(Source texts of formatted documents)
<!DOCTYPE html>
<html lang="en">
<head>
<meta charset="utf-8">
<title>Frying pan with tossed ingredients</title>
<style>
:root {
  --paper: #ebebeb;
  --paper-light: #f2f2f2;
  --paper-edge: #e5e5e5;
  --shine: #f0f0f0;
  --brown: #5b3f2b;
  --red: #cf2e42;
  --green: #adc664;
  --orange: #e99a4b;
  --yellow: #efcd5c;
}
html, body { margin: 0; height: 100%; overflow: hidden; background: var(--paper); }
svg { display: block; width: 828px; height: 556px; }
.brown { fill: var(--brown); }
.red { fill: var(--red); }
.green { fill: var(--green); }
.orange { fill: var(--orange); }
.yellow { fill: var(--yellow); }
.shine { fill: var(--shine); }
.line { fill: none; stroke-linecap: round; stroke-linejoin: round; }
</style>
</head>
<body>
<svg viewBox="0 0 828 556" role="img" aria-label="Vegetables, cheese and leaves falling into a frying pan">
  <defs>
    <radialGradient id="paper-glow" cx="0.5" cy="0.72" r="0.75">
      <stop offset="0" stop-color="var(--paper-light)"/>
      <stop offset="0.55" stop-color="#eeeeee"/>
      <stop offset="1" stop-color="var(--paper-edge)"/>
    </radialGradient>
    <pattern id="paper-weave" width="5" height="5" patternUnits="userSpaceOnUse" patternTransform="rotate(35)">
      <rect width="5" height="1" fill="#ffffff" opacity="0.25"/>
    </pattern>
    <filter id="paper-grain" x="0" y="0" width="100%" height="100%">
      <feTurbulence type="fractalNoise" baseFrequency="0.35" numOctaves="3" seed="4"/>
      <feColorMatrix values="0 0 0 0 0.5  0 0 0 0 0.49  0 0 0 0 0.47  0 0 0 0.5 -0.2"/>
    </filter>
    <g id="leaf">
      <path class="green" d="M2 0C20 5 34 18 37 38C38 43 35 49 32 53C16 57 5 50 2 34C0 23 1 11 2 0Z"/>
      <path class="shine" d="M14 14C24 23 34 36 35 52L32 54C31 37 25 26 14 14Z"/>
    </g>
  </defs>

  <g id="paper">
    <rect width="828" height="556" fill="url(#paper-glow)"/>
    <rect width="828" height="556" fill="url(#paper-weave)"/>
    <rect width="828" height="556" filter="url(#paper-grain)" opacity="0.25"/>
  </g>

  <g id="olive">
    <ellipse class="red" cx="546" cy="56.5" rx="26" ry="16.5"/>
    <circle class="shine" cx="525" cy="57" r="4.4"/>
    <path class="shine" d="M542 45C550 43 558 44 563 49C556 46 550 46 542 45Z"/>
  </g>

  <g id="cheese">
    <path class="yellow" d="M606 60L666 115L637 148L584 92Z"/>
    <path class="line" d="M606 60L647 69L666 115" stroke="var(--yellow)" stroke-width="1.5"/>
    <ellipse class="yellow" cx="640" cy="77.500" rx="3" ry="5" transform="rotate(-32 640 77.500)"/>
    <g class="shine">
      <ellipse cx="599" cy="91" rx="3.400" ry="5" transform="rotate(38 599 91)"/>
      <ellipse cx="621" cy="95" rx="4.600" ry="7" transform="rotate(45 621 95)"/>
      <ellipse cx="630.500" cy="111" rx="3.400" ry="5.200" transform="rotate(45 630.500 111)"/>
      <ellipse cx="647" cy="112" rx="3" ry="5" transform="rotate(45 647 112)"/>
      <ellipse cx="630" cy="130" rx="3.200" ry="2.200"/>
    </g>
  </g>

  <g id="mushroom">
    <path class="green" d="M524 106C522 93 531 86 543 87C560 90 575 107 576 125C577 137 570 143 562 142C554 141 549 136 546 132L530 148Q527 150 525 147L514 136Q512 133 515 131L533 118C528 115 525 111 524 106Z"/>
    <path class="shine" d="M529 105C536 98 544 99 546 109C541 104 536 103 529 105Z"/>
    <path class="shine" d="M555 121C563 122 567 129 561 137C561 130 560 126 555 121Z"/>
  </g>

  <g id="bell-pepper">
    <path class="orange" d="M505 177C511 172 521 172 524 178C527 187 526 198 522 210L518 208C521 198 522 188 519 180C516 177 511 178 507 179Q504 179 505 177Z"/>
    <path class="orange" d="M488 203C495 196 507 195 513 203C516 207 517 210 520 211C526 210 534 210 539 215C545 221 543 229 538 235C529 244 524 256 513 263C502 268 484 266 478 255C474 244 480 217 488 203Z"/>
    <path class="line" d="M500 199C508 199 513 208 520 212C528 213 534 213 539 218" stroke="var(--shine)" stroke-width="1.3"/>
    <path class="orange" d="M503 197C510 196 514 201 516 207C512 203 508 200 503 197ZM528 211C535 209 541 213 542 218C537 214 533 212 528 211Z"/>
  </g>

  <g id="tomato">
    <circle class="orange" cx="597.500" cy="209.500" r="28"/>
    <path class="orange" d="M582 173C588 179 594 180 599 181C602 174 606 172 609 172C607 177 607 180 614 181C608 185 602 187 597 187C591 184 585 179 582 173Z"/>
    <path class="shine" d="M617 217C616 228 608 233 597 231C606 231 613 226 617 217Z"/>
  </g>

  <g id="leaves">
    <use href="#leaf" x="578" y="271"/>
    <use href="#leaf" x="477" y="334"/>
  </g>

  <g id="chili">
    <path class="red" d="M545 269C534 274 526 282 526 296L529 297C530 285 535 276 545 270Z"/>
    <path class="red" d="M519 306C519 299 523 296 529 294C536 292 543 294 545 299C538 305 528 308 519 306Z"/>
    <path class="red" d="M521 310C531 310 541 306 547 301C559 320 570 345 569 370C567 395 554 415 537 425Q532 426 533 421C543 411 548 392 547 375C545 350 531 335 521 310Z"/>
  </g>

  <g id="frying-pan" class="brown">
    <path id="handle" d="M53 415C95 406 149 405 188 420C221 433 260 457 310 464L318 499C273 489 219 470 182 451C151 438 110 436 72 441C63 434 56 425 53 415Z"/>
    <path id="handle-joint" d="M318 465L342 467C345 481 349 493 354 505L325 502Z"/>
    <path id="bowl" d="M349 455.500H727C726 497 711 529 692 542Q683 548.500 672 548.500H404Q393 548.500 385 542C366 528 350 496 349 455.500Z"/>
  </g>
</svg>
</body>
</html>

_TO DO:_
Copy every record above out again, word for word.

_TASK OUTPUT:_
<!DOCTYPE html>
<html lang="en">
<head>
<meta charset="utf-8">
<title>Frying pan with tossed ingredients</title>
<style>
:root {
  --paper: #ebebeb;
  --paper-light: #f2f2f2;
  --paper-edge: #e5e5e5;
  --shine: #f0f0f0;
  --brown: #5b3f2b;
  --red: #cf2e42;
  --green: #adc664;
  --orange: #e99a4b;
  --yellow: #efcd5c;
}
html, body { margin: 0; height: 100%; overflow: hidden; background: var(--paper); }
svg { display: block; width: 828px; height: 556px; }
.brown { fill: var(--brown); }
.red { fill: var(--red); }
.green { fill: var(--green); }
.orange { fill: var(--orange); }
.yellow { fill: var(--yellow); }
.shine { fill: var(--shine); }
.line { fill: none; stroke-linecap: round; stroke-linejoin: round; }
</style>
</head>
<body>
<svg viewBox="0 0 828 556" role="img" aria-label="Vegetables, cheese and leaves falling into a frying pan">
  <defs>
    <radialGradient id="paper-glow" cx="0.5" cy="0.72" r="0.75">
      <stop offset="0" stop-color="var(--paper-light)"/>
      <stop offset="0.55" stop-color="#eeeeee"/>
      <stop offset="1" stop-color="var(--paper-edge)"/>
    </radialGradient>
    <pattern id="paper-weave" width="5" height="5" patternUnits="userSpaceOnUse" patternTransform="rotate(35)">
      <rect width="5" height="1" fill="#ffffff" opacity="0.25"/>
    </pattern>
    <filter id="paper-grain" x="0" y="0" width="100%" height="100%">
      <feTurbulence type="fractalNoise" baseFrequency="0.35" numOctaves="3" seed="4"/>
      <feColorMatrix values="0 0 0 0 0.5  0 0 0 0 0.49  0 0 0 0 0.47  0 0 0 0.5 -0.2"/>
    </filter>
    <g id="leaf">
      <path class="green" d="M2 0C20 5 34 18 37 38C38 43 35 49 32 53C16 57 5 50 2 34C0 23 1 11 2 0Z"/>
      <path class="shine" d="M14 14C24 23 34 36 35 52L32 54C31 37 25 26 14 14Z"/>
    </g>
  </defs>

  <g id="paper">
    <rect width="828" height="556" fill="url(#paper-glow)"/>
    <rect width="828" height="556" fill="url(#paper-weave)"/>
    <rect width="828" height="556" filter="url(#paper-grain)" opacity="0.25"/>
  </g>

  <g id="olive">
    <ellipse class="red" cx="546" cy="56.5" rx="26" ry="16.5"/>
    <circle class="shine" cx="525" cy="57" r="4.4"/>
    <path class="shine" d="M542 45C550 43 558 44 563 49C556 46 550 46 542 45Z"/>
  </g>

  <g id="cheese">
    <path class="yellow" d="M606 60L666 115L637 148L584 92Z"/>
    <path class="line" d="M606 60L647 69L666 115" stroke="var(--yellow)" stroke-width="1.5"/>
    <ellipse class="yellow" cx="640" cy="77.500" rx="3" ry="5" transform="rotate(-32 640 77.500)"/>
    <g class="shine">
      <ellipse cx="599" cy="91" rx="3.400" ry="5" transform="rotate(38 599 91)"/>
      <ellipse cx="621" cy="95" rx="4.600" ry="7" transform="rotate(45 621 95)"/>
      <ellipse cx="630.500" cy="111" rx="3.400" ry="5.200" transform="rotate(45 630.500 111)"/>
      <ellipse cx="647" cy="112" rx="3" ry="5" transform="rotate(45 647 112)"/>
      <ellipse cx="630" cy="130" rx="3.200" ry="2.200"/>
    </g>
  </g>

  <g id="mushroom">
    <path class="green" d="M524 106C522 93 531 86 543 87C560 90 575 107 576 125C577 137 570 143 562 142C554 141 549 136 546 132L530 148Q527 150 525 147L514 136Q512 133 515 131L533 118C528 115 525 111 524 106Z"/>
    <path class="shine" d="M529 105C536 98 544 99 546 109C541 104 536 103 529 105Z"/>
    <path class="shine" d="M555 121C563 122 567 129 561 137C561 130 560 126 555 121Z"/>
  </g>

  <g id="bell-pepper">
    <path class="orange" d="M505 177C511 172 521 172 524 178C527 187 526 198 522 210L518 208C521 198 522 188 519 180C516 177 511 178 507 179Q504 179 505 177Z"/>
    <path class="orange" d="M488 203C495 196 507 195 513 203C516 207 517 210 520 211C526 210 534 210 539 215C545 221 543 229 538 235C529 244 524 256 513 263C502 268 484 266 478 255C474 244 480 217 488 203Z"/>
    <path class="line" d="M500 199C508 199 513 208 520 212C528 213 534 213 539 218" stroke="var(--shine)" stroke-width="1.3"/>
    <path class="orange" d="M503 197C510 196 514 201 516 207C512 203 508 200 503 197ZM528 211C535 209 541 213 542 218C537 214 533 212 528 211Z"/>
  </g>

  <g id="tomato">
    <circle class="orange" cx="597.500" cy="209.500" r="28"/>
    <path class="orange" d="M582 173C588 179 594 180 599 181C602 174 606 172 609 172C607 177 607 180 614 181C608 185 602 187 597 187C591 184 585 179 582 173Z"/>
    <path class="shine" d="M617 217C616 228 608 233 597 231C606 231 613 226 617 217Z"/>
  </g>

  <g id="leaves">
    <use href="#leaf" x="578" y="271"/>
    <use href="#leaf" x="477" y="334"/>
  </g>

  <g id="chili">
    <path class="red" d="M545 269C534 274 526 282 526 296L529 297C530 285 535 276 545 270Z"/>
    <path class="red" d="M519 306C519 299 523 296 529 294C536 292 543 294 545 299C538 305 528 308 519 306Z"/>
    <path class="red" d="M521 310C531 310 541 306 547 301C559 320 570 345 569 370C567 395 554 415 537 425Q532 426 533 421C543 411 548 392 547 375C545 350 531 335 521 310Z"/>
  </g>

  <g id="frying-pan" class="brown">
    <path id="handle" d="M53 415C95 406 149 405 188 420C221 433 260 457 310 464L318 499C273 489 219 470 182 451C151 438 110 436 72 441C63 434 56 425 53 415Z"/>
    <path id="handle-joint" d="M318 465L342 467C345 481 349 493 354 505L325 502Z"/>
    <path id="bowl" d="M349 455.500H727C726 497 711 529 692 542Q683 548.500 672 548.500H404Q393 548.500 385 542C366 528 350 496 349 455.500Z"/>
  </g>
</svg>
</body>
</html>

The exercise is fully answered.